Physical Contact with Pupils:


  • As a guiding principle, all staff are advised that any unnecessary physical contact with pupils is to be avoided.
  • However it is unrealistic to suggest that staff should touch pupils only in emergencies.  In particular, a distressed child, especially a younger one, will most likely require reassurance involving physical comforting similar to what a caring parent would provide.  Staff should not feel inhibited from offering this comfort.
  • Staff should refrain from carrying out tasks of a personal nature that children can do for themselves.
  • Staff should never touch a child who has clearly indicated that he/she is, or would be uncomfortable with such contact, unless it is necessary to protect the child, others or property from harm.
  • Staff who have to administer first-aid to a pupil should ensure wherever possible that this is done in the presence of other children or another adult. However no member of staff should hesitate to provide first-aid in an emergency simply because another person is not present.
  • Any physical contact that might be misinterpreted by a pupil, parent/guardian or other observer should be avoided.
  • All staff should be particularly careful when supervising pupils on school related activities outside.


Private meetings with pupils:

Staff should always be aware of the potential dangers inherent in private interview situations with pupils.  However such interviews are on occasion necessary. When they arise the member of staff should ensure that the room has visual access and-or keeps the door open

  • Where possible another person, preferably an adult, should be present at the interviews.
  • Should it not be possible for another person to be present, then the member of staff conducting the interview should make it known to another member that the meeting is taking place.  Signs may be used on the door indicating that a private interview is in progress but signs prohibiting entry should be avoided.





  Use of Language:

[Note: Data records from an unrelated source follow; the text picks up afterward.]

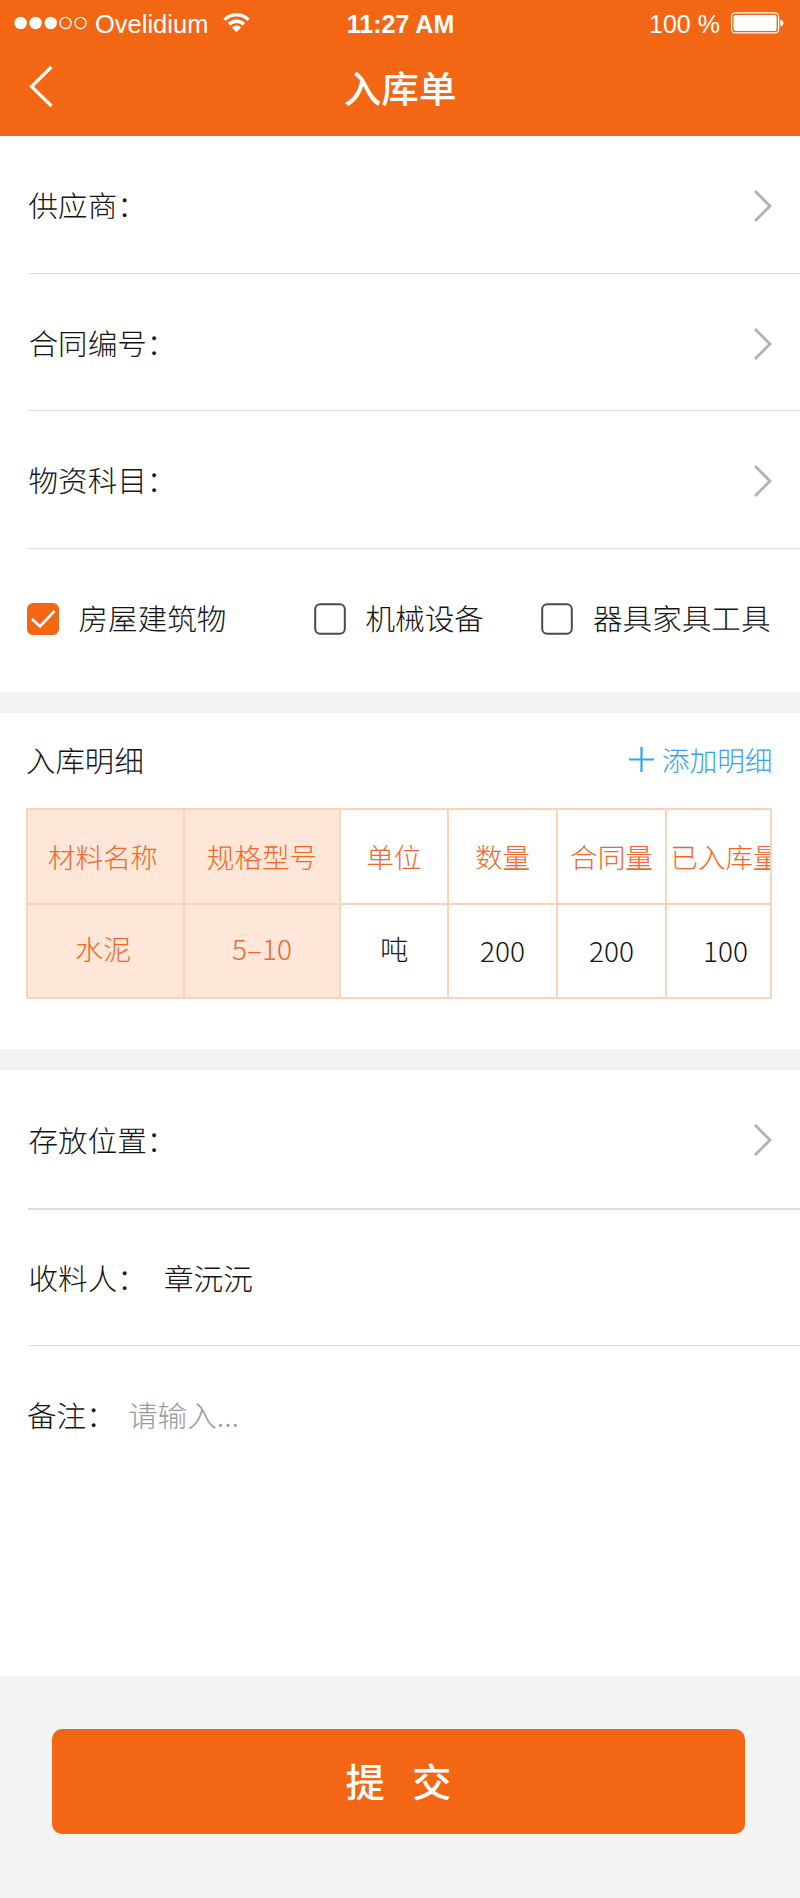
<!DOCTYPE html>
<html lang="zh-CN">
<head>
<meta charset="utf-8">
<title>入库单</title>
<link rel="stylesheet" href="https://fonts.googleapis.com/css2?family=Arimo:wght@400;700&amp;family=Noto+Sans+SC:wght@300..700&amp;display=swap">
<style>
:root {
  --orange: #f36613;
  --orange-text: #f0672a;
  --peach: #fee6d8;
  --peach-line: #fbd3ba;
  --blue: #35a3f5;
  --ink: #141414;
  --hint: #9b9b9b;
  --chevron: #b2b2b2;
  --line: #dedede;
  --band: #f3f3f3;
  --white: #fff;
}
* { box-sizing: border-box; margin: 0; padding: 0; }
html, body { width: 800px; height: 1898px; overflow: hidden; background: var(--white); }
body { position: relative; color: var(--ink); font: 350 29.6px/1.4 "Noto Sans SC", sans-serif; white-space: nowrap; }
a { color: inherit; text-decoration: none; }
svg { display: block; fill: none; }

.app-bar { position: absolute; left: 0; top: 0; width: 800px; height: 136px; background: var(--orange); color: var(--white); }
.status { font: 400 25.5px/30px Arimo, Helvetica, sans-serif; }
.status span { position: absolute; top: 9px; }
.status .carrier { left: 95px; }
.status .time { left: 0; width: 801px; text-align: center; font-weight: 700; font-size: 25px; }
.status .charge { left: 649px; font-size: 25px; }
.status-icons { position: absolute; left: 0; top: 0; }
.app-bar h1 { position: absolute; left: 0; top: 60px; width: 800px; text-align: center; font-size: 37.6px; line-height: 54px; font-weight: 500; }

.block { position: absolute; left: 0; width: 800px; }
.supply { top: 136px; }
.receipt { top: 1070px; }
.row { position: relative; height: 138px; padding-left: 28.5px; display: flex; align-items: center; }
.row::after { content: ""; position: absolute; left: 28px; right: 0; bottom: 0; height: 1.5px; background: var(--line); }
.row.plain::after { display: none; }
.row .go { position: absolute; left: 752px; top: 53px; }
.row .value { position: absolute; left: 164px; }
.row .hint { position: absolute; left: 128px; color: var(--hint); }
.supply .row:nth-child(2) { height: 137px; }
.kinds { position: relative; height: 138px; list-style: none; }
.kinds li { position: absolute; top: 0; height: 138px; display: flex; align-items: center; gap: 20px; }
.kinds svg { margin-top: 1px; }

.band { position: absolute; left: 0; width: 800px; height: 21px; background: var(--band); }
.details h2 { position: absolute; left: 26px; top: 738px; font-size: 29.4px; line-height: 42px; font-weight: 350; }
.details .add { position: absolute; left: 629px; top: 738px; display: flex; align-items: center; gap: 8px; color: var(--blue); font-size: 27.6px; line-height: 42px; }
.table-view { position: absolute; left: 26px; top: 808px; width: 746px; height: 191px; overflow: hidden; border: 2px solid var(--peach-line); }
table { width: 756px; table-layout: fixed; border-collapse: separate; border-spacing: 0; font-size: 27.6px; }
th, td { border-right: 2px solid var(--peach-line); text-align: center; vertical-align: middle; font-weight: 350; }
th { height: 95px; border-bottom: 2px solid var(--peach-line); color: var(--orange-text); }
td { height: 92px; padding-bottom: 4px; font-size: 28px; }
td.num { padding-bottom: 0; }
.key { background: var(--peach); color: var(--orange-text); }
.name { padding-right: 5px; }
th:last-child, td:last-child { border-right: 0; }

.footer { position: absolute; left: 0; top: 1676px; width: 800px; height: 222px; background: var(--band); }
.submit { position: absolute; left: 52px; top: 53px; width: 693px; height: 105px; border-radius: 10px; background: var(--orange); color: var(--white); text-align: center; font-size: 39.5px; line-height: 102px; font-weight: 500; letter-spacing: 27px; text-indent: 27px; }
</style>
</head>
<body>
<svg width="0" height="0" style="position:absolute" aria-hidden="true">
  <defs>
    <path id="chevron" d="M3 2 L18 17 L3 32" stroke="var(--chevron)" stroke-width="2.8"/>
    <rect id="box" x="1.2" y="1.2" width="29.6" height="29.6" rx="5" stroke="#4a4a4a" stroke-width="2"/>
  </defs>
</svg>

<header class="app-bar">
  <svg class="status-icons" width="800" height="136" aria-hidden="true">
    <g class="signal" fill="#fff">
      <circle cx="20.6" cy="23" r="6.2"/><circle cx="35.6" cy="23" r="6.2"/><circle cx="50.7" cy="23" r="6.2"/>
      <g fill="none" stroke="#fff" stroke-width="1.3"><circle cx="65.5" cy="23" r="5.6"/><circle cx="80.5" cy="23" r="5.6"/></g>
    </g>
    <g class="wifi" stroke="#fff" stroke-width="3.4">
      <path d="M224.5 19.8 A17 17 0 0 1 248.5 19.8"/>
      <path d="M229 24.3 A10.6 10.6 0 0 1 244 24.3"/>
      <path d="M236.5 32.2 L231.8 27.4 A6.7 6.7 0 0 1 241.2 27.4 Z" fill="#fff" stroke="none"/>
    </g>
    <g class="battery">
      <rect x="731.6" y="12.9" width="47" height="20" rx="3.5" stroke="#fff" stroke-width="1.3"/>
      <rect x="733.6" y="14.9" width="43" height="16" rx="2" fill="#fff"/>
      <path d="M780.4 19.5 Q783.4 20.5 783.4 23 Q783.4 25.5 780.4 26.5 Z" fill="#fff"/>
    </g>
    <path class="back" d="M51.5 67 L31.5 86.5 L51.5 106" stroke="#fff" stroke-width="3.2"/>
  </svg>
  <div class="status">
    <span class="carrier">Ovelidium</span>
    <span class="time">11:27 AM</span>
    <span class="charge">100 %</span>
  </div>
  <h1>入库单</h1>
</header>

<main>
  <section class="block supply">
    <div class="row">供应商：<svg class="go" width="22" height="34"><use href="#chevron"/></svg></div>
    <div class="row">合同编号：<svg class="go" width="22" height="34"><use href="#chevron"/></svg></div>
    <div class="row">物资科目：<svg class="go" width="22" height="34"><use href="#chevron"/></svg></div>
    <ul class="kinds">
      <li style="left:26.5px"><svg width="32" height="32"><rect width="32" height="32" rx="6" fill="var(--orange)"/><path d="M5 16 L13 23.5 L27.5 8" stroke="#fff" stroke-width="2.6"/></svg>房屋建筑物</li>
      <li style="left:313.5px"><svg width="32" height="32"><use href="#box"/></svg>机械设备</li>
      <li style="left:541px"><svg width="32" height="32"><use href="#box"/></svg>器具家具工具</li>
    </ul>
  </section>

  <div class="band" style="top:692px"></div>

  <section class="details">
    <h2>入库明细</h2>
    <a class="add" href="#"><svg width="25" height="25"><path d="M0 12.5 H25 M12.5 0 V25" stroke="var(--blue)" stroke-width="2.2"/></svg>添加明细</a>
    <div class="table-view">
      <table>
        <colgroup><col style="width:157px"><col style="width:156px"><col style="width:108px"><col style="width:109px"><col style="width:109px"><col style="width:117px"></colgroup>
        <thead>
          <tr><th class="key name">材料名称</th><th class="key">规格型号</th><th>单位</th><th>数量</th><th>合同量</th><th>已入库量</th></tr>
        </thead>
        <tbody>
          <tr><td class="key name">水泥</td><td class="key">5–10</td><td>吨</td><td class="num">200</td><td class="num">200</td><td class="num">100</td></tr>
        </tbody>
      </table>
    </div>
  </section>

  <div class="band" style="top:1049px"></div>

  <section class="block receipt">
    <div class="row" style="height:139.5px">存放位置：<svg class="go" width="22" height="34"><use href="#chevron"/></svg></div>
    <div class="row" style="height:136.5px">收料人：<span class="value">章沅沅</span></div>
    <div class="row plain" style="padding-left:27px">备注：<span class="hint">请输入...</span></div>
  </section>
</main>

<footer class="footer"><a class="submit" href="#">提交</a></footer>
</body>
</html>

  • Staff will not permit the use of inappropriate language by pupils, staff or parents to go unchallenged.



Choice and Use of Teaching Activities/Material:


  • Our school has used and/or will use the following resources to teach the pupils about personal safety skills and to empower them to report to a responsible adult any matters about which they are uncomfortable.


Alive-O Programme, Grow In Love, Walk Tall Programme, RSE and Stay Safe Programme.

The resources are used a part of the schools S.P.H.E Curriculum,  Religion Programme and AISTEAR.




  • The Deputy DLP has attended a full day seminar on DES Guidelines on Child Abuse Report Procedures organised by the Blackrock Education Centre.
  • Two members of staff have also attended a full in-service day based on the DES Guidelines.
  • All staff members attended training given by the Child Abuse Protection Programme.
  • All new members of staff will be made aware of this Policy.


Role of Parents/Guardians:


  • All parents/guardians will be informed of the Child Protection Guidelines and Procedures issued by the Department of Education and Skills to all schools.  They will be further informed that Dominican Primary School has adopted the guidelines and procedures as school policy.
  • Parents/Guardians wishing to view this policy may do so by request.




The B.O.M. will view and evaluate this policy and will, if necessary, recommend alterations or additions.  The Board members will then give their approval for the policy to come into effect.




Hard and fast rules covering every eventuality where staff interact with pupils would be impossible to outline.  So in all circumstances, the staff’s professional judgement will be exercised and their over-riding concern will be the safety and welfare of pupils.

From time to time this policy may be reappraised by staff and reviewed and adapted by B.O.M. and they may then be afforded the opportunity to attend further training should this become available.



Signed: Caoimhe Frain_                               Date :_26/4/2016_(Review)_  


            Dr. Caoimhe Frain

            Chairperson, Board of Management